This is hardly surprising, given the staggering cost of coffins and the high-pressure sales tactics of some funeral companies. But, more significantly, we seem to have reached a critical juncture in our culture, at which we can decide whether important ceremonies in our lives, such as funerals or weddings, are handed over to professionals, who have been doing them for years, or left to the likes of you and me to make of them what we can. The question is: are these events still endowed with a supernatural meaning, or can we bestow meaning on them ourselves?

The organisers of an exhibition, called "Dead", have been mulling over these issues for a decade. Welfare State International is a group of artists and performers based in Cumbria. In the past, their work has focused on "celebratory art", a term they coined to describe their particular combination of site-specific theatre, festivals and pyrotechnics, all of which celebrate the transitional moments in life. For "Dead", they invited leading artists and designers, from Britain and around the world, to create practical objects that might be used in a funeral of the future. The artists donated 17 works, and the proceeds from their sale will provide a bursary for other artists to study with Welfare State.

The exhibition emphasises the need for ceremonies to mark our rites of passage, but challenges the conventional forms they take and the prerogative of those who provide them. "Dead", according to Welfare State, is trying to break down the division between professionals and amateurs, and help people "reclaim responsibility for making these occasions personal and significant". We should cease to be spectators at old and dissatisfying religious ceremonies and become the inventors of our own.

The "Dead" artists and designers have done their bit for the cause. Byron famously compared a Venetian gondola to "a coffin clapt in a canoe", but the objects in this exhibition bear even less resemblance to traditional funerary art. Walking into the Roundhouse in north London, it seemed that I had stumbled on a warehouse of raw materials for a DalI painting. Within the spotlit circle ahead were a white wicker duck, a child's table and chairs, a vast egg and something that might have been mistaken for a micro-version of Captain Nemo's Nautilus. Was this facing death with toys?

"Dead" is, in fact, an exciting exhibition, bristling with ideas and humour. Most of the exhibits are, in effect, coffins - or more precisely, means to dispose of the dead. Gavin Turk's massive egg stands five feet from the ground and glows a pale pink. Like many of the objects, it explores the idea of death as a journey. Life begins within the egg; it closes there, too. The fashion designer Hussein Chalayan contributed a coffin in the shape of a boat, but with a price tag of £30,000, most of us will be looking for cheaper ferries across the Styx. Perhaps the most engaging interpretation of the "journey" theme was Rose Finn-Kelcey's Return to Sender, a large envelope containing a cool corpse, complete with leather jacket and shades, across which floats the message "I am so happy to be dead".

Although the central stance of the exhibition is that funerals are for the living, few of the objects were designed for mourners.
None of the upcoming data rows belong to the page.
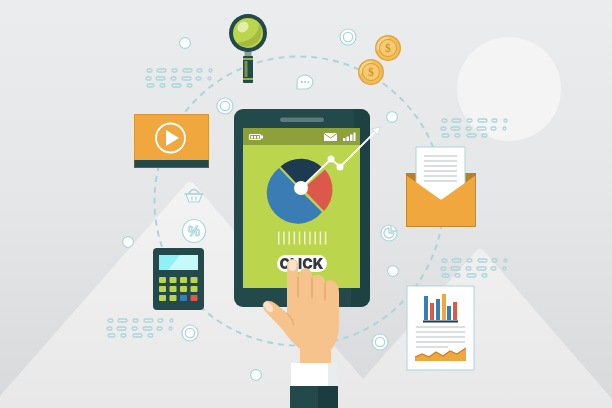
<!DOCTYPE html>
<html lang="en">
<head>
<meta charset="utf-8">
<title>Mobile marketing</title>
<style>
:root{--ink:#23494a;--ink-dark:#1c3d3f;--lime:#bbd54c;--olive:#8da03a;--orange:#f0a73e;--orange-dark:#b87f2e;--aqua:#a9d6da;--blue:#3a7db5;--navy:#1d3a50;--red:#dc584a;--skin:#f6c38d;--skin-line:#dfa268;--nail:#fde3c9;--paper:#fff;--rule:#cfd3d4;--gold:#f2bd55;--gold-dark:#cf9333}
html,body{margin:0;padding:0;overflow:hidden}
.scene{display:block;width:612px;height:408px}
.ink{fill:var(--ink)}.paper{fill:var(--paper)}.lime{fill:var(--lime)}.orange{fill:var(--orange)}
.blue{fill:var(--blue)}.navy{fill:var(--navy)}.red{fill:var(--red)}
.outline{fill:none;stroke:var(--aqua);stroke-width:1.3;stroke-linecap:round;stroke-linejoin:round}
.dot{fill:var(--paper);stroke:var(--aqua);stroke-width:1.2}
.rules{fill:none;stroke:var(--rule);stroke-width:1.3}
.white-line{fill:none;stroke:var(--paper);stroke-width:1.8;stroke-linejoin:round}
.click{font:900 14.5px Inter,"Liberation Sans",sans-serif;fill:#34393b;text-anchor:middle}
.dollar{font:700 12px "Liberation Serif",serif;fill:var(--gold-dark);text-anchor:middle}
.percent{font:700 14px "Liberation Sans",sans-serif;fill:var(--paper);stroke:var(--aqua);stroke-width:.9;text-anchor:middle}
</style>
</head>
<body>
<svg class="scene" viewBox="0 0 612 408" role="img" aria-label="A hand taps a tablet surrounded by marketing icons">
<defs>
<linearGradient id="sky" x1="0" y1="0" x2="0" y2="1"><stop offset="0" stop-color="#ebeced"/><stop offset=".5" stop-color="#e5e6e7"/><stop offset="1" stop-color="#d8d9da"/></linearGradient>
<linearGradient id="slope" x1="0" y1="0" x2="0" y2="1"><stop offset="0" stop-color="#f3f3f4"/><stop offset="1" stop-color="#e8e8e9"/></linearGradient>
<g id="ring"><circle class="dot" r="8"/><circle class="outline" r="4.7"/></g>
<circle id="bubble" class="dot" r="5.4"/>
<g id="dashes" class="outline" stroke-width="1">
<rect x="0" y="0" width="5" height="3" rx="1.5"/><rect x="10" y="0" width="9" height="3" rx="1.5"/><rect x="25" y="0" width="5" height="3" rx="1.5"/><rect x="36" y="0" width="9" height="3" rx="1.5"/><rect x="50" y="0" width="5" height="3" rx="1.5"/><rect x="62" y="0" width="3" height="3" rx="1.5"/>
</g>
<g id="data">
<use href="#dashes"/><use href="#dashes" x="-1" y="8"/>
<g class="outline"><rect x="0" y="15" width="7" height="3" rx="1.5"/><rect x="13" y="15" width="5" height="3" rx="1.5"/><rect x="25" y="15" width="9" height="3" rx="1.5"/><rect x="40" y="15" width="5" height="3" rx="1.5"/></g>
</g>
<g id="coin"><circle r="13" fill="#e2a541"/><circle r="11.5" fill="var(--gold)"/><path d="M-9-7A11.500 11.500 0 0 1 2-11L-11 3A11.500 11.500 0 0 1-9-7z" fill="#f8d488"/><circle r="8.500" fill="#f6cb70" stroke="var(--gold-dark)" stroke-width=".8"/><text class="dollar" y="4">$</text></g>
<rect id="key" width="7" height="6" rx="1"/>
</defs>

<g id="landscape">
<rect width="612" height="408" fill="url(#sky)"/>
<circle cx="509" cy="89" r="52" fill="#f4f4f5"/>
<path d="M0 396 187 183Q190 181 193 183L363 379 477 250Q480 247 483 250L612 399V408H0z" fill="url(#slope)"/>
</g>

<g id="orbit">
<circle cx="299" cy="201" r="144.500" fill="none" stroke="var(--aqua)" stroke-width="2" stroke-dasharray="6 5"/>
<use href="#data" x="147" y="69"/>
<use href="#data" x="442" y="119"/>
<use href="#data" x="442" y="259"/>
<use href="#data" x="108" y="319"/>
<use href="#ring" x="348" y="37"/><use href="#ring" x="225" y="106"/><use href="#ring" x="380" y="342"/><use href="#ring" x="190" y="333"/>
<use href="#bubble" x="185" y="43"/><use href="#bubble" x="392" y="117"/><use href="#bubble" x="128" y="242"/><use href="#bubble" x="393" y="271"/><use href="#bubble" x="256" y="375"/>
</g>

<g id="chat"><path class="dot" d="M297 89V81A8 7 0 1 1 306 89z"/><path d="M301 82H309" stroke="var(--aqua)" stroke-width="1.800" stroke-dasharray="1.800 1.500"/></g>
<g id="basket"><path class="dot" d="M186 194H202L199 202H189z"/><path class="outline" d="M185 194H203M189 193Q194 186 199 193M192 197V200M196 197V200"/></g>
<g id="discount"><circle class="dot" cx="194" cy="231" r="11.500"/><text class="percent" x="194" y="236">%</text></g>
<g id="mini-pie"><circle class="dot" cx="389" cy="233" r="8"/><path class="outline" d="M389 228A5 5 0 1 0 394 233H389zM391 226V231H396"/></g>

<g id="magnifier">
<rect x="244.500" y="49" width="7" height="10" fill="#8f9c9b"/>
<rect class="ink" x="243" y="56" width="10" height="27" rx="1"/>
<path d="M243 59H253M243 79H253" stroke="var(--lime)" stroke-width="1.500"/>
<rect class="lime" x="244.500" y="61" width="3" height="16" opacity=".55"/>
<circle class="ink" cx="248" cy="33" r="19"/>
<circle class="lime" cx="248" cy="33" r="15"/>
<path d="M237 43A15 15 0 0 0 259 23Q259 40 237 43z" fill="var(--olive)" opacity=".5"/>
<ellipse cx="243" cy="27" rx="6" ry="5" fill="#e1ecae" transform="rotate(-40 243 27)"/>
</g>

<g id="coins"><use href="#coin" x="388" y="48"/><use href="#coin" x="371" y="72"/></g>

<g id="video">
<rect class="orange" x="134" y="114" width="75" height="47"/>
<rect class="ink" x="134" y="160" width="75" height="8"/>
<rect x="134.500" y="114.500" width="74" height="53" fill="none" stroke="var(--orange-dark)" stroke-width=".7" opacity=".6"/>
<circle class="white-line" cx="170.500" cy="138" r="14.500"/>
<path class="paper" d="M166 130 179 138 166 146z"/>
</g>

<g id="calculator">
<rect class="ink" x="153" y="248" width="51" height="62" rx="4"/>
<rect x="159" y="255" width="39" height="15" fill="#8ff0f5"/>
<path d="M180 255H198V270H168z" fill="#c4fafb"/>
<g class="lime">
<use href="#key" x="159" y="277"/><use href="#key" x="169.500" y="277"/><use href="#key" x="180" y="277"/><use href="#key" x="190.500" y="277"/>
<use href="#key" x="159" y="286"/><use href="#key" x="169.500" y="286"/><use href="#key" x="180" y="286"/><use href="#key" x="190.500" y="286"/>
<use href="#key" x="159" y="295"/><use href="#key" x="169.500" y="295"/>
</g>
<use class="blue" href="#key" x="180" y="295"/><use class="red" href="#key" x="190.500" y="295"/>
</g>

<g id="letter">
<path d="M406 173H476V200H406z" fill="var(--orange-dark)"/>
<path class="paper" d="M416 147H465V200H416z" stroke="var(--aqua)" stroke-width="1"/>
<path class="rules" d="M424 156H457M424 161H457M424 166H457M424 171H457M424 176H457M424 181H457"/>
<path class="orange" d="M406 175 441 200 476 175V227H406z"/>
<path d="M406.500 173V226.500H475.500V173" fill="none" stroke="var(--orange-dark)" stroke-width=".8"/>
</g>

<g id="report">
<rect class="paper" x="407" y="286" width="67" height="84" stroke="var(--aqua)" stroke-width="1"/>
<path class="blue" d="M424 296H428V320H424zM436 299H440V320H436zM447 306H451V320H447z"/>
<path class="red" d="M430 303H434V320H430z"/>
<path class="orange" d="M442 294H446V320H442z"/>
<path class="red" d="M453 302H457V320H453z"/>
<path d="M423 321.500H458" stroke="var(--navy)" stroke-width="2.200"/>
<path class="rules" d="M416 327H465M416 332H465M416 337H465M416 342H465M416 347H448"/>
<path class="orange" d="M415 361V357L422 354 429 357 436 352 443 356 450 351 457 354 466 348V361z"/>
<path d="M415 357 422 354 429 357 436 352 443 356 450 351 457 354 466 348" fill="none" stroke="#c98122" stroke-width="1.300"/>
</g>

<g id="tablet">
<rect class="ink" x="234" y="109" width="136" height="198" rx="9"/>
<path d="M354 109H361A9 9 0 0 1 370 118V298A9 9 0 0 1 361 307H351z" fill="var(--ink-dark)" opacity=".6"/>
<rect x="280" y="117.500" width="44" height="4.500" rx="2.200" fill="#5d7b7c"/>
<rect class="lime" x="243" y="128" width="117" height="160"/>
<rect x="243" y="128" width="117" height="17" fill="var(--olive)"/>
<g id="status">
<rect x="249.500" y="134.500" width="11" height="5" rx="1" fill="none" stroke="#fff" stroke-width="1.200"/><path class="paper" d="M261 135.500H263V138.500H261zM251 136H253V138.500H251zM254 136H256V138.500H254zM257 136H259V138.500H257z"/>
<rect class="paper" x="324" y="133" width="13" height="8"/><path d="M324 133.500 330.500 138 337 133.500" fill="none" stroke="var(--olive)"/>
<path class="paper" d="M343 138H345.500V141H343zM346.500 136.500H349V141H346.500zM350 134.500H352.500V141H350zM353.500 132.500H355.500V141H353.500z"/>
</g>
<g id="pie-chart">
<path class="navy" d="M301 188 280.500 166.500A31 31 0 0 1 323 168z"/>
<path class="red" d="M303 189 325 169.500A31 31 0 0 1 324 211z"/>
<path class="blue" d="M300 190 279 168A31 31 0 1 0 322 212z"/>
<circle class="paper" cx="301" cy="188" r="7"/>
</g>
<g id="trend">
<path class="white-line" d="M301 188 331 159 340 167 377 130"/>
<circle class="paper" cx="331" cy="159" r="3.500"/><circle class="paper" cx="340" cy="167" r="3.500"/>
<path class="paper" d="M380 127 378 135 372 129z" stroke="var(--aqua)" stroke-width=".6"/>
</g>
<path d="M278 238H327" stroke="#eef5cf" stroke-width="13" stroke-dasharray="1.500 3.700"/>
<g id="click-button"><rect class="paper" x="277" y="255" width="50" height="17" rx="8.500"/><text class="click" x="301.500" y="268.500" textLength="44" lengthAdjust="spacingAndGlyphs">CLICK</text></g>
</g>

<g id="hand">
<path d="M300 364V349Q290 341 283 330L265 311Q260 304 266 301Q271 300 276 304L287 313V266Q287 259 292.500 259Q298 259 298 266V277Q300 268 306 268Q312 269 312 277Q314 274 319 275Q325 276 325 283Q328 279 333 281Q339 284 339 292V324Q339 340 331 350V364z" fill="var(--skin)"/>
<path d="M298 277V297M312 278V298M325 283V300" fill="none" stroke="var(--skin-line)" stroke-width="1.200" stroke-linecap="round"/>
<path d="M287 313Q292 318 294 325" fill="none" stroke="var(--skin-line)" stroke-linecap="round"/>
<rect x="288.500" y="260" width="8" height="11" rx="4" fill="var(--nail)"/>
<ellipse cx="268.500" cy="307" rx="3.500" ry="6" fill="var(--nail)" transform="rotate(-38 268.500 307)"/>
<rect class="paper" x="291" y="363" width="47" height="24"/>
<path d="M328 363H338V387H328z" fill="#e9edee"/>
<rect class="ink" x="290" y="386" width="48" height="22"/>
<rect x="318" y="386" width="20" height="22" fill="var(--ink-dark)"/>
</g>
</svg>
</body>
</html>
The most witty, Memento Kit: final breath, is a transparent box with a partially inflated balloon inside it. This, a name-strap informs us, was the last gasp of one James Newlands, preserved, if not for ever, then at least until the rubber perishes. The artists, Dunne and Raby, very thoughtfully provide spare balloons and tie-clips for future bereavements.

An exhibition of this kind plays an ambiguous role in today's debate about death. As a society, we are undoubtedly exercised by the value of existing funerary rites and many people are voting with their feet by seeking out alternative ways to commemorate their losses. However, "alternative" usually means cheaper, and it is hard to see these shrouds and coffins appealing to that market. But perhaps that is to miss the point. Practical as these objects purport to be, they are first of all works of art, making us rethink our assumptions. Why shouldn't we be disposed of in a duck or a boat? Come to think of it, given the beauty and expense of these and other coffins, it seems a pity that we are unable to spend any sentient time in them. But then, pace Goldsmith, few of us make corpses handsome enough for the coffins we're laid in.

Michael Waterhouse's The Last Thing I'll Do will be published by Constable next year

"Dead" transfers on 29 March to the Lanternhouse, Welfare State International's centre in Ulverston (01229 581 127), where it continues until the end of June

This article first appeared in the 26 March 2001 issue of the New Statesman, How the rich rule politics again